# Problem to work on:
What is needed here is an exact printout of the data, with no pictures included.
:: The data
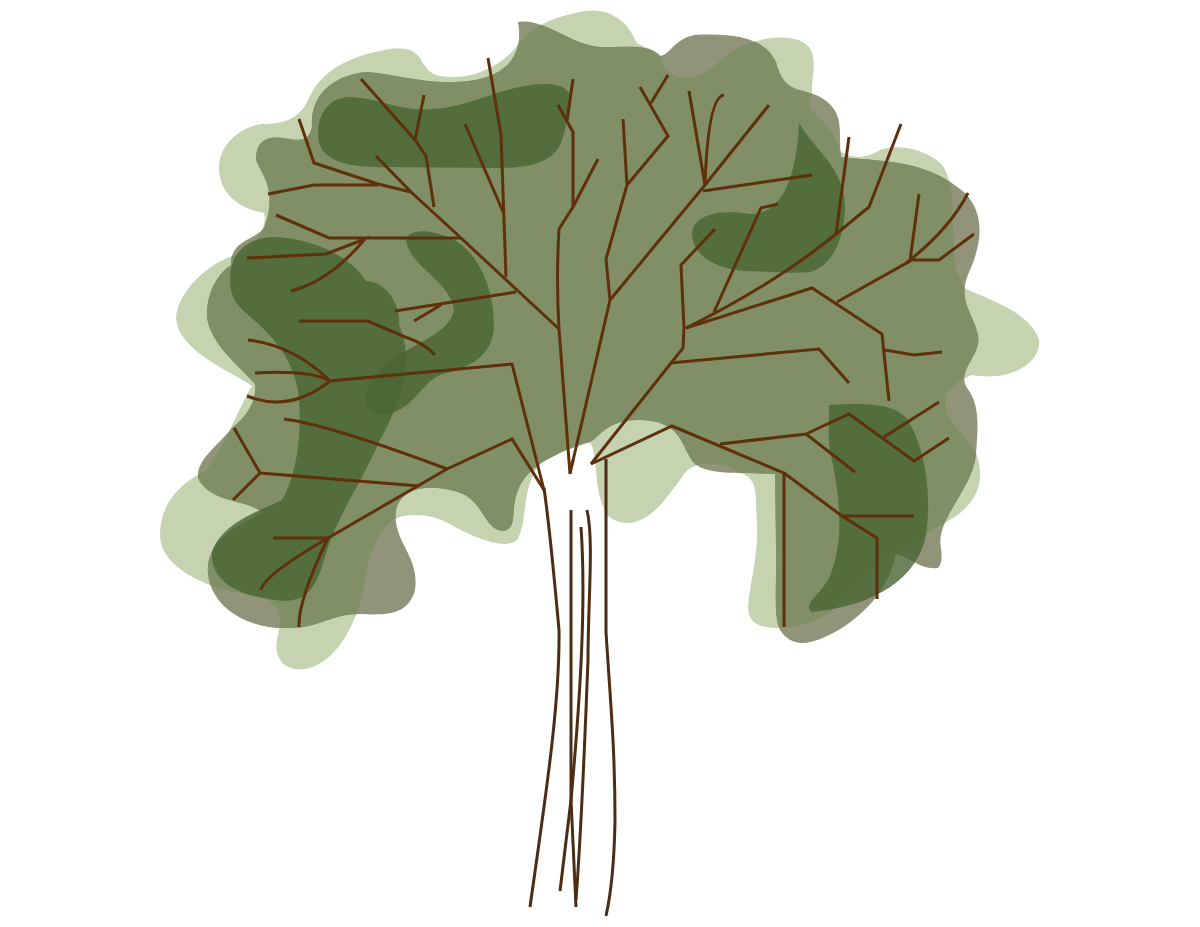
<!DOCTYPE html>
<html lang="en">
<head>
<meta charset="utf-8">
<title>Spreading tree</title>
<style>
:root {
  --paper: #ffffff;
  --leaf-light: #c5d3b1;
  --leaf-edge: #919478;
  --leaf-mid: #808f66;
  --leaf-deep: #496632;
  --bark: #5e300b;
  --trunk: #4c2c12;
}
html, body { margin: 0; width: 1200px; height: 927px; overflow: hidden; background: var(--paper); }
svg { display: block; }
.light { fill: var(--leaf-light); }
.edge { fill: var(--leaf-edge); }
.mid { fill: var(--leaf-mid); }
.shade path { fill: var(--leaf-deep); fill-opacity: .8; }
.branches, .trunk { fill: none; stroke: var(--bark); stroke-width: 3; stroke-linejoin: miter; }
.trunk { stroke: var(--trunk); }
</style>
</head>
<body>
<svg width="1200" height="927" viewBox="0 0 1200 927" role="img" aria-label="Tree with a wide green crown and fine brown branches">
  <defs>
    <path id="crown-light" d="M440 76C475 82 505 62 518 45C535 22 560 16 585 11C612 7 630 25 636 42C645 50 658 48 662 58C662 72 675 80 692 77C715 72 728 48 750 43C775 34 804 36 811 50C817 66 811 80 812 95C798 112 835 120 839 150C855 162 870 156 880 150C900 142 932 152 943 166C952 180 952 200 953 225C955 250 950 270 966 289C990 300 1030 312 1039 340C1042 362 1012 382 972 375C950 384 941 396 947 412C955 435 978 440 980 470C982 495 965 512 948 521C920 535 912 550 890 556C858 576 838 618 805 624C780 630 748 632 748 608C750 580 758 560 757 525C755 500 760 478 740 473C722 460 692 459 682 477C664 502 650 521 629 523C612 523 603 512 604 508C594 490 598 452 590 443C578 440 556 456 542 462C520 485 529 520 517 540C505 550 478 539 455 527C430 511 405 514 394 519C372 538 368 560 365 580C360 615 340 663 305 669C282 672 272 655 278 635C284 610 275 600 255 595C215 592 160 570 160 535C160 500 185 480 206 471C228 440 240 405 252 386C225 368 178 350 176 318C178 290 210 262 236 255C255 250 268 225 264 213C235 208 219 190 219 168C219 145 240 126 263 124C290 124 302 115 310 96C325 65 360 54 390 49C418 46 419 58 425 66Q430 74 440 76Z"/>
    <path id="crown-mid" d="M518 22C545 18 570 45 600 47C632 47 648 44 660 56C670 55 675 38 695 35C735 33 765 38 776 62C784 95 802 87 820 97C846 112 838 130 841 157C880 162 925 158 965 193C984 213 983 240 970 270C956 300 972 310 978 335C982 355 956 370 967 388C980 405 978 425 976 455C972 490 935 520 941 548Q943 563 938 568C920 570 912 558 896 554C888 590 866 612 842 628C810 647 792 648 780 630C773 615 777 585 776 545L775 474C745 472 710 476 695 464C682 450 684 427 652 421C615 416 605 430 592 441C568 450 530 460 518 490C510 510 518 528 504 531C484 531 484 500 458 492C430 484 402 486 396 510C392 542 420 555 415 590C408 616 385 615 360 614C330 614 320 628 290 628C240 630 205 600 208 565C212 535 242 525 262 512C244 499 215 503 200 482C190 464 220 444 232 428C248 415 257 400 255 384C235 362 212 345 207 318C206 290 220 272 231 265C230 240 255 240 264 228C278 190 262 175 256 160C256 138 270 136 284 138C302 142 310 140 312 126C310 90 340 74 367 72C395 74 415 82 450 82C490 82 526 68 518 22Z"/>
    <clipPath id="light-area"><use href="#crown-light"/></clipPath>
  </defs>

  <g id="crown">
    <use href="#crown-light" class="light"/>
    <use href="#crown-mid" class="edge"/>
    <use href="#crown-mid" class="mid" clip-path="url(#light-area)"/>
  </g>

  <g class="shade">
    <path d="M318 135C318 110 332 96 352 97C382 99 402 112 432 109C470 108 505 84 545 84C565 84 572 92 570 103C566 117 567 130 560 145C550 166 520 168 495 168L390 167C355 168 318 164 318 135Z"/>
    <path d="M799 123C815 150 846 170 845 208C844 240 832 266 810 272C790 274 770 271 745 271C715 269 692 255 692 233C695 212 725 210 750 214C785 215 797 170 799 123Z"/>
    <path d="M230 280C230 250 250 236 278 237C315 240 350 256 366 281C390 282 401 310 399 325C415 360 402 400 380 440C360 485 335 520 324 560C315 592 304 600 285 601C245 598 210 585 212 552C222 522 262 510 282 500C300 470 302 420 298 390C290 350 265 330 245 312Q230 300 230 280Z"/>
    <path d="M406 240C410 228 430 230 445 236C475 245 494 285 494 325C494 355 470 368 440 375C420 384 412 412 385 414C360 414 362 392 374 378C395 346 448 340 454 310C450 280 410 268 406 240Z"/>
    <path d="M829 405C860 403 895 402 908 420C928 455 931 500 926 535C918 578 875 606 812 612C802 606 818 596 828 580C845 545 840 500 832 460C826 440 830 420 829 405Z"/>
  </g>

  <g class="branches">
    <g id="branches-left">
      <path d="M361 79L415 140L426 156L434 207M424 95L415 140"/>
      <path d="M376 156L411 192L461 238L517 290L559 329"/>
      <path d="M299 119L314 163L378 184L411 192M268 194L314 185H378"/>
      <path d="M276 215L329 238H461M247 258L326 254L365 239Q330 281 291 291"/>
      <path d="M395 311L516 292M414 321L441 305"/>
      <path d="M299 321H368L405 337Q424 343 435 355"/>
      <path d="M248 340Q293 345 330 381M255 373Q310 370 330 381M247 396Q290 413 330 381L512 364L544 490"/>
      <path d="M284 419Q330 425 447 469M234 428L260 473L233 500M260 473L419 486"/>
      <path d="M544 490L512 439L447 469L328 538M273 538H328Q264 575 261 590M328 538Q298 600 299 627"/>
    </g>
    <g id="branches-centre">
      <path d="M465 124L504 214M488 58L501 135L506 277"/>
      <path d="M573 79L567 121M558 105L573 132V207M598 159L573 207L559 229Q556 280 559 329L570 474L573 460"/>
      <path d="M623 119L627 185M668 75L651 103M640 87L668 136L627 185L606 259L610 300L572 465"/>
      <path d="M689 91L705 185Q708 97 724 95M769 105L705 185L610 300M703 191L812 175"/>
    </g>
    <g id="branches-right">
      <path d="M715 229L681 265L684 328L683 348L591 464"/>
      <path d="M778 204L761 208L714 312"/>
      <path d="M849 137L836 234M901 124L869 207L836 234Q775 284 686 328"/>
      <path d="M686 328L812 288L882 334L889 401M885 350L914 355L942 352"/>
      <path d="M837 302L910 261L919 194M968 193Q950 228 910 260H939L974 234"/>
      <path d="M670 363L819 349L849 383"/>
      <path d="M591 464L672 426L784 473V627M720 444L806 434L855 472M806 434L849 414L914 461L949 438M884 437L939 402"/>
      <path d="M784 473L842 516H914M842 516L877 538V599"/>
    </g>
  </g>

  <g class="trunk">
    <path d="M544 488Q550 530 559 630C560 705 545 800 530 907"/>
    <path d="M571 510V800Q574 860 576 907"/>
    <path d="M581 527C586 600 581 690 571 800L560 891"/>
    <path d="M587 510C594 540 588 600 588 660C584 760 582 820 576 900"/>
    <path d="M606 459V632C611 710 615 750 615 820Q614 880 606 916"/>
  </g>
</svg>
</body>
</html>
::::
# Response box:
<!DOCTYPE html>
<html lang="en">
<head>
<meta charset="utf-8">
<title>Spreading tree</title>
<style>
:root {
  --paper: #ffffff;
  --leaf-light: #c5d3b1;
  --leaf-edge: #919478;
  --leaf-mid: #808f66;
  --leaf-deep: #496632;
  --bark: #5e300b;
  --trunk: #4c2c12;
}
html, body { margin: 0; width: 1200px; height: 927px; overflow: hidden; background: var(--paper); }
svg { display: block; }
.light { fill: var(--leaf-light); }
.edge { fill: var(--leaf-edge); }
.mid { fill: var(--leaf-mid); }
.shade path { fill: var(--leaf-deep); fill-opacity: .8; }
.branches, .trunk { fill: none; stroke: var(--bark); stroke-width: 3; stroke-linejoin: miter; }
.trunk { stroke: var(--trunk); }
</style>
</head>
<body>
<svg width="1200" height="927" viewBox="0 0 1200 927" role="img" aria-label="Tree with a wide green crown and fine brown branches">
  <defs>
    <path id="crown-light" d="M440 76C475 82 505 62 518 45C535 22 560 16 585 11C612 7 630 25 636 42C645 50 658 48 662 58C662 72 675 80 692 77C715 72 728 48 750 43C775 34 804 36 811 50C817 66 811 80 812 95C798 112 835 120 839 150C855 162 870 156 880 150C900 142 932 152 943 166C952 180 952 200 953 225C955 250 950 270 966 289C990 300 1030 312 1039 340C1042 362 1012 382 972 375C950 384 941 396 947 412C955 435 978 440 980 470C982 495 965 512 948 521C920 535 912 550 890 556C858 576 838 618 805 624C780 630 748 632 748 608C750 580 758 560 757 525C755 500 760 478 740 473C722 460 692 459 682 477C664 502 650 521 629 523C612 523 603 512 604 508C594 490 598 452 590 443C578 440 556 456 542 462C520 485 529 520 517 540C505 550 478 539 455 527C430 511 405 514 394 519C372 538 368 560 365 580C360 615 340 663 305 669C282 672 272 655 278 635C284 610 275 600 255 595C215 592 160 570 160 535C160 500 185 480 206 471C228 440 240 405 252 386C225 368 178 350 176 318C178 290 210 262 236 255C255 250 268 225 264 213C235 208 219 190 219 168C219 145 240 126 263 124C290 124 302 115 310 96C325 65 360 54 390 49C418 46 419 58 425 66Q430 74 440 76Z"/>
    <path id="crown-mid" d="M518 22C545 18 570 45 600 47C632 47 648 44 660 56C670 55 675 38 695 35C735 33 765 38 776 62C784 95 802 87 820 97C846 112 838 130 841 157C880 162 925 158 965 193C984 213 983 240 970 270C956 300 972 310 978 335C982 355 956 370 967 388C980 405 978 425 976 455C972 490 935 520 941 548Q943 563 938 568C920 570 912 558 896 554C888 590 866 612 842 628C810 647 792 648 780 630C773 615 777 585 776 545L775 474C745 472 710 476 695 464C682 450 684 427 652 421C615 416 605 430 592 441C568 450 530 460 518 490C510 510 518 528 504 531C484 531 484 500 458 492C430 484 402 486 396 510C392 542 420 555 415 590C408 616 385 615 360 614C330 614 320 628 290 628C240 630 205 600 208 565C212 535 242 525 262 512C244 499 215 503 200 482C190 464 220 444 232 428C248 415 257 400 255 384C235 362 212 345 207 318C206 290 220 272 231 265C230 240 255 240 264 228C278 190 262 175 256 160C256 138 270 136 284 138C302 142 310 140 312 126C310 90 340 74 367 72C395 74 415 82 450 82C490 82 526 68 518 22Z"/>
    <clipPath id="light-area"><use href="#crown-light"/></clipPath>
  </defs>

  <g id="crown">
    <use href="#crown-light" class="light"/>
    <use href="#crown-mid" class="edge"/>
    <use href="#crown-mid" class="mid" clip-path="url(#light-area)"/>
  </g>

  <g class="shade">
    <path d="M318 135C318 110 332 96 352 97C382 99 402 112 432 109C470 108 505 84 545 84C565 84 572 92 570 103C566 117 567 130 560 145C550 166 520 168 495 168L390 167C355 168 318 164 318 135Z"/>
    <path d="M799 123C815 150 846 170 845 208C844 240 832 266 810 272C790 274 770 271 745 271C715 269 692 255 692 233C695 212 725 210 750 214C785 215 797 170 799 123Z"/>
    <path d="M230 280C230 250 250 236 278 237C315 240 350 256 366 281C390 282 401 310 399 325C415 360 402 400 380 440C360 485 335 520 324 560C315 592 304 600 285 601C245 598 210 585 212 552C222 522 262 510 282 500C300 470 302 420 298 390C290 350 265 330 245 312Q230 300 230 280Z"/>
    <path d="M406 240C410 228 430 230 445 236C475 245 494 285 494 325C494 355 470 368 440 375C420 384 412 412 385 414C360 414 362 392 374 378C395 346 448 340 454 310C450 280 410 268 406 240Z"/>
    <path d="M829 405C860 403 895 402 908 420C928 455 931 500 926 535C918 578 875 606 812 612C802 606 818 596 828 580C845 545 840 500 832 460C826 440 830 420 829 405Z"/>
  </g>

  <g class="branches">
    <g id="branches-left">
      <path d="M361 79L415 140L426 156L434 207M424 95L415 140"/>
      <path d="M376 156L411 192L461 238L517 290L559 329"/>
      <path d="M299 119L314 163L378 184L411 192M268 194L314 185H378"/>
      <path d="M276 215L329 238H461M247 258L326 254L365 239Q330 281 291 291"/>
      <path d="M395 311L516 292M414 321L441 305"/>
      <path d="M299 321H368L405 337Q424 343 435 355"/>
      <path d="M248 340Q293 345 330 381M255 373Q310 370 330 381M247 396Q290 413 330 381L512 364L544 490"/>
      <path d="M284 419Q330 425 447 469M234 428L260 473L233 500M260 473L419 486"/>
      <path d="M544 490L512 439L447 469L328 538M273 538H328Q264 575 261 590M328 538Q298 600 299 627"/>
    </g>
    <g id="branches-centre">
      <path d="M465 124L504 214M488 58L501 135L506 277"/>
      <path d="M573 79L567 121M558 105L573 132V207M598 159L573 207L559 229Q556 280 559 329L570 474L573 460"/>
      <path d="M623 119L627 185M668 75L651 103M640 87L668 136L627 185L606 259L610 300L572 465"/>
      <path d="M689 91L705 185Q708 97 724 95M769 105L705 185L610 300M703 191L812 175"/>
    </g>
    <g id="branches-right">
      <path d="M715 229L681 265L684 328L683 348L591 464"/>
      <path d="M778 204L761 208L714 312"/>
      <path d="M849 137L836 234M901 124L869 207L836 234Q775 284 686 328"/>
      <path d="M686 328L812 288L882 334L889 401M885 350L914 355L942 352"/>
      <path d="M837 302L910 261L919 194M968 193Q950 228 910 260H939L974 234"/>
      <path d="M670 363L819 349L849 383"/>
      <path d="M591 464L672 426L784 473V627M720 444L806 434L855 472M806 434L849 414L914 461L949 438M884 437L939 402"/>
      <path d="M784 473L842 516H914M842 516L877 538V599"/>
    </g>
  </g>

  <g class="trunk">
    <path d="M544 488Q550 530 559 630C560 705 545 800 530 907"/>
    <path d="M571 510V800Q574 860 576 907"/>
    <path d="M581 527C586 600 581 690 571 800L560 891"/>
    <path d="M587 510C594 540 588 600 588 660C584 760 582 820 576 900"/>
    <path d="M606 459V632C611 710 615 750 615 820Q614 880 606 916"/>
  </g>
</svg>
</body>
</html>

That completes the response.